→ **WHAT THE TASK REQUIRES**
Gather all lines in the data that hold the string "sunlight".

[Saved entries]
=== Begin Enclosure ===

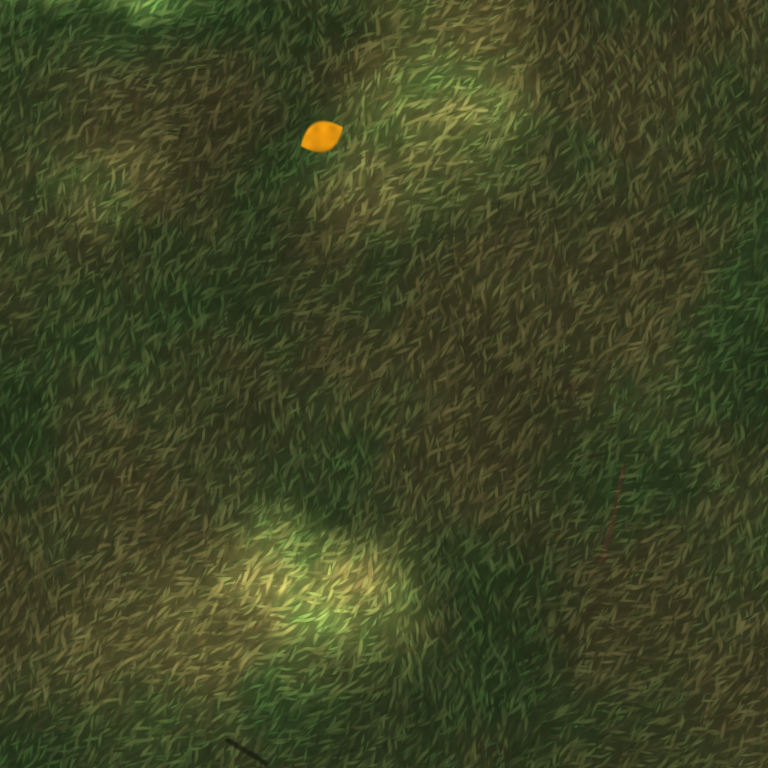
A three.js fragment shader for this texture:

```glsl
// A shaded lawn with dappled sunlight, one fallen leaf and thin twigs.
// Layers of soft, curved blades are scattered on a jittered grid, then tinted
// by slow noise from green to straw and lit by a few ragged pools of sun.

varying vec2 vUv;

const vec3 SHADE_GREEN = vec3(0.180, 0.252, 0.128);
const vec3 SHADE_STRAW = vec3(0.256, 0.256, 0.146);
const vec3 SUN_GAIN = vec3(1.08, 1.02, 0.88);
const vec3 LEAF_COLOR = vec3(0.87, 0.57, 0.07);
const vec3 TWIG_COLOR = vec3(0.34, 0.25, 0.17);
const vec3 DARK_TWIG_COLOR = vec3(0.09, 0.10, 0.06);
const float GRID = 42.0;            // blade cells across the canvas
const int LAYERS = 8;
const float BLADE_HALF_LENGTH = 0.017;
const float BLADE_HALF_WIDTH = 0.0036;
const float BLADE_ANGLE = 1.02;     // main lean, radians from horizontal
const float ANGLE_SPREAD = 1.5;
const float GAP_TONE = 0.78;        // brightness between blades
const float BLADE_TONE_MIN = 0.68;
const float BLADE_TONE_RANGE = 0.72;

vec3 hash3(vec2 p) {
  vec3 q = fract(p.xyx * vec3(0.1031, 0.1030, 0.0973));
  q += dot(q, q.yxz + 33.33);
  return fract((q.xxy + q.yzz) * q.zyx);
}

float noise(vec2 p) {
  vec2 i = floor(p), f = fract(p);
  f = f * f * (3.0 - 2.0 * f);
  return mix(mix(hash3(i).x, hash3(i + vec2(1.0, 0.0)).x, f.x),
             mix(hash3(i + vec2(0.0, 1.0)).x, hash3(i + 1.0).x, f.x), f.y);
}

float fbm(vec2 p) {
  float sum = 0.0, gain = 0.53;
  for (int i = 0; i < 4; i++) {
    sum += gain * noise(p);
    p = mat2(1.6, 1.2, -1.2, 1.6) * p + 17.3;
    gain *= 0.5;
  }
  return sum;
}

// Coordinates along (x) and across (y) a direction.
vec2 turn(vec2 p, float angle) {
  float c = cos(angle), s = sin(angle);
  return vec2(c * p.x + s * p.y, c * p.y - s * p.x);
}

// Soft elliptical pool of light.
float pool(vec2 p, vec2 center, vec2 radius, float angle) {
  return 1.0 - smoothstep(0.25, 1.25, length(turn(p - center, angle) / radius));
}

float sunlight(vec2 p) {
  vec2 q = p + 0.09 * (vec2(fbm(p * 9.0), fbm(p * 9.0 + 40.0)) - 0.5);
  float sun = 0.85 * pool(q, vec2(0.55, 0.86), vec2(0.20, 0.13), 0.75);
  sun += 0.90 * pool(q, vec2(0.42, 0.24), vec2(0.14, 0.085), -0.25);
  sun += 0.52 * pool(q, vec2(0.31, 0.18), vec2(0.24, 0.13), 0.2);
  sun += 0.80 * pool(q, vec2(0.10, 1.01), vec2(0.17, 0.04), 0.0);
  sun += 0.45 * pool(q, vec2(0.50, 1.01), vec2(0.12, 0.05), 0.0);
  sun += 0.35 * pool(q, vec2(0.13, 0.76), vec2(0.10, 0.07), -0.4);
  return sun * (0.75 + 0.5 * fbm(p * 14.0 + 9.0));
}

// Returns blade brightness (x) and straw tint (y) after stacking all layers.
vec2 blades(vec2 p) {
  vec2 look = vec2(GAP_TONE, 0.0);
  float flow = BLADE_ANGLE + 1.3 * (noise(p * 5.0 + 3.0) - 0.5);
  for (int layer = 0; layer < LAYERS; layer++) {
    vec2 offset = vec2(37.0, 61.0) * float(layer) + 0.37 * float(layer);
    vec2 g = p * GRID + offset;
    for (int k = 0; k < 9; k++) {
      vec2 cell = floor(g) + vec2(mod(float(k), 3.0), floor(float(k) / 3.0)) - 1.0;
      vec3 place = hash3(cell), style = hash3(cell + 211.7);
      vec2 q = turn((g - cell - place.xy) / GRID, flow + ANGLE_SPREAD * (place.z - 0.5));
      q.y += (style.x - 0.5) * 26.0 * q.x * q.x;
      vec2 size = vec2(BLADE_HALF_LENGTH, BLADE_HALF_WIDTH) * (0.65 + 0.5 * style.z);
      float cover = 1.0 - smoothstep(0.25, 1.0, length(q / size));
      vec2 blade = vec2(BLADE_TONE_MIN + BLADE_TONE_RANGE * style.y, style.z - 0.5);
      look = mix(look, blade, 0.85 * cover);
    }
  }
  return look;
}

float segment(vec2 p, vec2 a, vec2 b) {
  vec2 d = b - a;
  return length(p - a - d * clamp(dot(p - a, d) / dot(d, d), 0.0, 1.0));
}

void main() {
  vec2 p = vUv;
  vec2 look = blades(p);

  // Slow drift of hue and depth of shade
  float straw = smoothstep(0.30, 0.70, fbm(p * 5.0 + 21.0)) + 0.7 * look.y;
  vec3 color = mix(SHADE_GREEN, SHADE_STRAW, clamp(straw, -0.2, 1.2));
  color *= 0.80 + 0.42 * fbm(p * 6.0 + 70.0);
  color *= look.x * (0.94 + 0.12 * noise(p * 150.0));
  color *= 1.0 + SUN_GAIN * sunlight(p);

  // Twigs
  float bend = 0.004 * (noise(p * 30.0) - 0.5);
  float twig = segment(p + bend, vec2(0.814, 0.395), vec2(0.785, 0.270));
  color = mix(color, TWIG_COLOR * look.x, 0.7 * (1.0 - smoothstep(0.001, 0.005, twig)));
  float darkTwig = segment(p + bend, vec2(0.295, 0.035), vec2(0.345, 0.005));
  color = mix(color, DARK_TWIG_COLOR, 0.75 * (1.0 - smoothstep(0.001, 0.005, darkTwig)));

  // Fallen leaf, pointed at both ends
  vec2 q = turn(p - vec2(0.419, 0.822), 0.42);
  float edge = abs(q.y) - 0.020 * (1.0 - pow(abs(q.x) / 0.030, 2.0));
  vec3 leaf = LEAF_COLOR * (0.88 + 0.25 * noise(p * 90.0) + 6.0 * q.y);
  color = mix(color, leaf, 1.0 - smoothstep(-0.003, 0.003, edge));

  gl_FragColor = vec4(color, 1.0);
}
```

=== End Enclosure ===

→ **ANSWER FOR THIS EXERCISE**
// A shaded lawn with dappled sunlight, one fallen leaf and thin twigs.
float sunlight(vec2 p) {
  color *= 1.0 + SUN_GAIN * sunlight(p);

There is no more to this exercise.